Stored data
········

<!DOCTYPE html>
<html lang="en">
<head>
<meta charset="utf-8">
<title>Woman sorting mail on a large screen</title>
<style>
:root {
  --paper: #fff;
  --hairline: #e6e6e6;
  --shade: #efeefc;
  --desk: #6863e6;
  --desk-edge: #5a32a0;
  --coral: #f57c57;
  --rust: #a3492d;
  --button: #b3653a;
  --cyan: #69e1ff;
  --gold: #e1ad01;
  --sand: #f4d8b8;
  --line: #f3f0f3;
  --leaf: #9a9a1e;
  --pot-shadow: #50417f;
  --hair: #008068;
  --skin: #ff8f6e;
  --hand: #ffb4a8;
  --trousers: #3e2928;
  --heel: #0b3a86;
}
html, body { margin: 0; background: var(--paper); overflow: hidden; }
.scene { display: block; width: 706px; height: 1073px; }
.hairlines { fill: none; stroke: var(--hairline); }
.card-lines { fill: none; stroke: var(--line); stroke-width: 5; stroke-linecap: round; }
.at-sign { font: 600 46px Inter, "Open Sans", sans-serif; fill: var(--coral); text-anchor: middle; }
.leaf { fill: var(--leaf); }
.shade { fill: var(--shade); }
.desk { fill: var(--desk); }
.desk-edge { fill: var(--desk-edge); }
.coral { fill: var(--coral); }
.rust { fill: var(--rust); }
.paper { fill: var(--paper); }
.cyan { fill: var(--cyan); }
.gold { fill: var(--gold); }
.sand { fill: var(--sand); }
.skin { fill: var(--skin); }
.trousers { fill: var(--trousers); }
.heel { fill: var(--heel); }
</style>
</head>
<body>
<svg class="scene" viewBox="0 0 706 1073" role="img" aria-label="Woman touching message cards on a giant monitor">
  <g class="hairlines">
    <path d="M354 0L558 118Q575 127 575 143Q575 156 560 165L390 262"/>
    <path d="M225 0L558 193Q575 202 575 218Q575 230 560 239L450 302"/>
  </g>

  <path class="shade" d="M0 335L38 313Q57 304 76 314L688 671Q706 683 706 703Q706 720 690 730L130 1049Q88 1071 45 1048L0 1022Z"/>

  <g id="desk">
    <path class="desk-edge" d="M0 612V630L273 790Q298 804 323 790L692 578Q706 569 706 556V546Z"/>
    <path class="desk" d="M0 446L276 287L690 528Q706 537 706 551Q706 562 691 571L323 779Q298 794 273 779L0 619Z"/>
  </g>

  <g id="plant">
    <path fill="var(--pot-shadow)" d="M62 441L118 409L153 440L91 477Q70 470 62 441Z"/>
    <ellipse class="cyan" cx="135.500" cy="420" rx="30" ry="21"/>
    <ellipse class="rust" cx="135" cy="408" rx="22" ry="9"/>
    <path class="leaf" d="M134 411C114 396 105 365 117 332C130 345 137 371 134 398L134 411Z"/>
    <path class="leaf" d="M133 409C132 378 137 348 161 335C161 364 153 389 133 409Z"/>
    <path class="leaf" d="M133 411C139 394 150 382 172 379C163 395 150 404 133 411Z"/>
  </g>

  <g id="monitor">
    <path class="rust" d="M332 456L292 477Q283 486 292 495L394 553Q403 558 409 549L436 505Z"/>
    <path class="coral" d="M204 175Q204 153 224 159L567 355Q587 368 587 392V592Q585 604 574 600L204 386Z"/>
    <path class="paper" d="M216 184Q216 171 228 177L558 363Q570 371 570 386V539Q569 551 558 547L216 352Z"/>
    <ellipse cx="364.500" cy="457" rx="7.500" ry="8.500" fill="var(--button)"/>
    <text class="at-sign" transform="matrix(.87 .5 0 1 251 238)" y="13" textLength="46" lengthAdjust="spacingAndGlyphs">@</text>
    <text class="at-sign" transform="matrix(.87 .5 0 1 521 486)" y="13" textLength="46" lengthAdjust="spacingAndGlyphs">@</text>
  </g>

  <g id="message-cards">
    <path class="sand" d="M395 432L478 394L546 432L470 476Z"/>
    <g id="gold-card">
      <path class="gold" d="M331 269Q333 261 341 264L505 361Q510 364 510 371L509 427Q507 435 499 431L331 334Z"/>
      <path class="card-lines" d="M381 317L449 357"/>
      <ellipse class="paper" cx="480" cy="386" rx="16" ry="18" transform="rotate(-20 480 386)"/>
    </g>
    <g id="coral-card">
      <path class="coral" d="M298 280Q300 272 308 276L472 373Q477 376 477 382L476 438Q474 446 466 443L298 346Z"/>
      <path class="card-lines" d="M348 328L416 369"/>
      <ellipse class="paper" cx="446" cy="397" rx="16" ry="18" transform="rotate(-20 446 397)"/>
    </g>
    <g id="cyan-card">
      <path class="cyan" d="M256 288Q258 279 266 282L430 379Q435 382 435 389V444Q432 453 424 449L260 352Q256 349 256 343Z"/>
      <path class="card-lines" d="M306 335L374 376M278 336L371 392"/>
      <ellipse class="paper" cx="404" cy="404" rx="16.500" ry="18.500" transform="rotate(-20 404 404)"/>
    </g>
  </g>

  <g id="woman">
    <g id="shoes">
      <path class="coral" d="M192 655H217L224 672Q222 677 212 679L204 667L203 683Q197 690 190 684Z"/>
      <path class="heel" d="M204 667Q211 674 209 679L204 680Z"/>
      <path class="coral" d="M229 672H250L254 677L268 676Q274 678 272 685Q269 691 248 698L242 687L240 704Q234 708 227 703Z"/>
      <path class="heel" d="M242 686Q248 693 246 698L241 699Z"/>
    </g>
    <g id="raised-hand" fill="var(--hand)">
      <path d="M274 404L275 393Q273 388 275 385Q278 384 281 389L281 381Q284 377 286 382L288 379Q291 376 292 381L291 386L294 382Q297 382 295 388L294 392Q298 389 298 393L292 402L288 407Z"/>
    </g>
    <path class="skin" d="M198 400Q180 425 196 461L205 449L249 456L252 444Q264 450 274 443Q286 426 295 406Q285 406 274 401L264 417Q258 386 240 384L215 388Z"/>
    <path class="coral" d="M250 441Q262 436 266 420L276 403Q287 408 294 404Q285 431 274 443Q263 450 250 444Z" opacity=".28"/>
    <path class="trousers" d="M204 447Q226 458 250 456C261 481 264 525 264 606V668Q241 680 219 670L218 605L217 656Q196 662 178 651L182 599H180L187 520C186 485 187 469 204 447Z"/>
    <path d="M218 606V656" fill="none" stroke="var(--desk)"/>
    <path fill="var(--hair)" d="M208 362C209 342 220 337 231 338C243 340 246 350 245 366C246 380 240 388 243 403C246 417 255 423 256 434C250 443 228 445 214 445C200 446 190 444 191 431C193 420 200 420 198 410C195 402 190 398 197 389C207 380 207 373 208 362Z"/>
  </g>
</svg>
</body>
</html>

········

The lines above are to be retyped exactly, with none omitted.

- _Output_:
<!DOCTYPE html>
<html lang="en">
<head>
<meta charset="utf-8">
<title>Woman sorting mail on a large screen</title>
<style>
:root {
  --paper: #fff;
  --hairline: #e6e6e6;
  --shade: #efeefc;
  --desk: #6863e6;
  --desk-edge: #5a32a0;
  --coral: #f57c57;
  --rust: #a3492d;
  --button: #b3653a;
  --cyan: #69e1ff;
  --gold: #e1ad01;
  --sand: #f4d8b8;
  --line: #f3f0f3;
  --leaf: #9a9a1e;
  --pot-shadow: #50417f;
  --hair: #008068;
  --skin: #ff8f6e;
  --hand: #ffb4a8;
  --trousers: #3e2928;
  --heel: #0b3a86;
}
html, body { margin: 0; background: var(--paper); overflow: hidden; }
.scene { display: block; width: 706px; height: 1073px; }
.hairlines { fill: none; stroke: var(--hairline); }
.card-lines { fill: none; stroke: var(--line); stroke-width: 5; stroke-linecap: round; }
.at-sign { font: 600 46px Inter, "Open Sans", sans-serif; fill: var(--coral); text-anchor: middle; }
.leaf { fill: var(--leaf); }
.shade { fill: var(--shade); }
.desk { fill: var(--desk); }
.desk-edge { fill: var(--desk-edge); }
.coral { fill: var(--coral); }
.rust { fill: var(--rust); }
.paper { fill: var(--paper); }
.cyan { fill: var(--cyan); }
.gold { fill: var(--gold); }
.sand { fill: var(--sand); }
.skin { fill: var(--skin); }
.trousers { fill: var(--trousers); }
.heel { fill: var(--heel); }
</style>
</head>
<body>
<svg class="scene" viewBox="0 0 706 1073" role="img" aria-label="Woman touching message cards on a giant monitor">
  <g class="hairlines">
    <path d="M354 0L558 118Q575 127 575 143Q575 156 560 165L390 262"/>
    <path d="M225 0L558 193Q575 202 575 218Q575 230 560 239L450 302"/>
  </g>

  <path class="shade" d="M0 335L38 313Q57 304 76 314L688 671Q706 683 706 703Q706 720 690 730L130 1049Q88 1071 45 1048L0 1022Z"/>

  <g id="desk">
    <path class="desk-edge" d="M0 612V630L273 790Q298 804 323 790L692 578Q706 569 706 556V546Z"/>
    <path class="desk" d="M0 446L276 287L690 528Q706 537 706 551Q706 562 691 571L323 779Q298 794 273 779L0 619Z"/>
  </g>

  <g id="plant">
    <path fill="var(--pot-shadow)" d="M62 441L118 409L153 440L91 477Q70 470 62 441Z"/>
    <ellipse class="cyan" cx="135.500" cy="420" rx="30" ry="21"/>
    <ellipse class="rust" cx="135" cy="408" rx="22" ry="9"/>
    <path class="leaf" d="M134 411C114 396 105 365 117 332C130 345 137 371 134 398L134 411Z"/>
    <path class="leaf" d="M133 409C132 378 137 348 161 335C161 364 153 389 133 409Z"/>
    <path class="leaf" d="M133 411C139 394 150 382 172 379C163 395 150 404 133 411Z"/>
  </g>

  <g id="monitor">
    <path class="rust" d="M332 456L292 477Q283 486 292 495L394 553Q403 558 409 549L436 505Z"/>
    <path class="coral" d="M204 175Q204 153 224 159L567 355Q587 368 587 392V592Q585 604 574 600L204 386Z"/>
    <path class="paper" d="M216 184Q216 171 228 177L558 363Q570 371 570 386V539Q569 551 558 547L216 352Z"/>
    <ellipse cx="364.500" cy="457" rx="7.500" ry="8.500" fill="var(--button)"/>
    <text class="at-sign" transform="matrix(.87 .5 0 1 251 238)" y="13" textLength="46" lengthAdjust="spacingAndGlyphs">@</text>
    <text class="at-sign" transform="matrix(.87 .5 0 1 521 486)" y="13" textLength="46" lengthAdjust="spacingAndGlyphs">@</text>
  </g>

  <g id="message-cards">
    <path class="sand" d="M395 432L478 394L546 432L470 476Z"/>
    <g id="gold-card">
      <path class="gold" d="M331 269Q333 261 341 264L505 361Q510 364 510 371L509 427Q507 435 499 431L331 334Z"/>
      <path class="card-lines" d="M381 317L449 357"/>
      <ellipse class="paper" cx="480" cy="386" rx="16" ry="18" transform="rotate(-20 480 386)"/>
    </g>
    <g id="coral-card">
      <path class="coral" d="M298 280Q300 272 308 276L472 373Q477 376 477 382L476 438Q474 446 466 443L298 346Z"/>
      <path class="card-lines" d="M348 328L416 369"/>
      <ellipse class="paper" cx="446" cy="397" rx="16" ry="18" transform="rotate(-20 446 397)"/>
    </g>
    <g id="cyan-card">
      <path class="cyan" d="M256 288Q258 279 266 282L430 379Q435 382 435 389V444Q432 453 424 449L260 352Q256 349 256 343Z"/>
      <path class="card-lines" d="M306 335L374 376M278 336L371 392"/>
      <ellipse class="paper" cx="404" cy="404" rx="16.500" ry="18.500" transform="rotate(-20 404 404)"/>
    </g>
  </g>

  <g id="woman">
    <g id="shoes">
      <path class="coral" d="M192 655H217L224 672Q222 677 212 679L204 667L203 683Q197 690 190 684Z"/>
      <path class="heel" d="M204 667Q211 674 209 679L204 680Z"/>
      <path class="coral" d="M229 672H250L254 677L268 676Q274 678 272 685Q269 691 248 698L242 687L240 704Q234 708 227 703Z"/>
      <path class="heel" d="M242 686Q248 693 246 698L241 699Z"/>
    </g>
    <g id="raised-hand" fill="var(--hand)">
      <path d="M274 404L275 393Q273 388 275 385Q278 384 281 389L281 381Q284 377 286 382L288 379Q291 376 292 381L291 386L294 382Q297 382 295 388L294 392Q298 389 298 393L292 402L288 407Z"/>
    </g>
    <path class="skin" d="M198 400Q180 425 196 461L205 449L249 456L252 444Q264 450 274 443Q286 426 295 406Q285 406 274 401L264 417Q258 386 240 384L215 388Z"/>
    <path class="coral" d="M250 441Q262 436 266 420L276 403Q287 408 294 404Q285 431 274 443Q263 450 250 444Z" opacity=".28"/>
    <path class="trousers" d="M204 447Q226 458 250 456C261 481 264 525 264 606V668Q241 680 219 670L218 605L217 656Q196 662 178 651L182 599H180L187 520C186 485 187 469 204 447Z"/>
    <path d="M218 606V656" fill="none" stroke="var(--desk)"/>
    <path fill="var(--hair)" d="M208 362C209 342 220 337 231 338C243 340 246 350 245 366C246 380 240 388 243 403C246 417 255 423 256 434C250 443 228 445 214 445C200 446 190 444 191 431C193 420 200 420 198 410C195 402 190 398 197 389C207 380 207 373 208 362Z"/>
  </g>
</svg>
</body>
</html>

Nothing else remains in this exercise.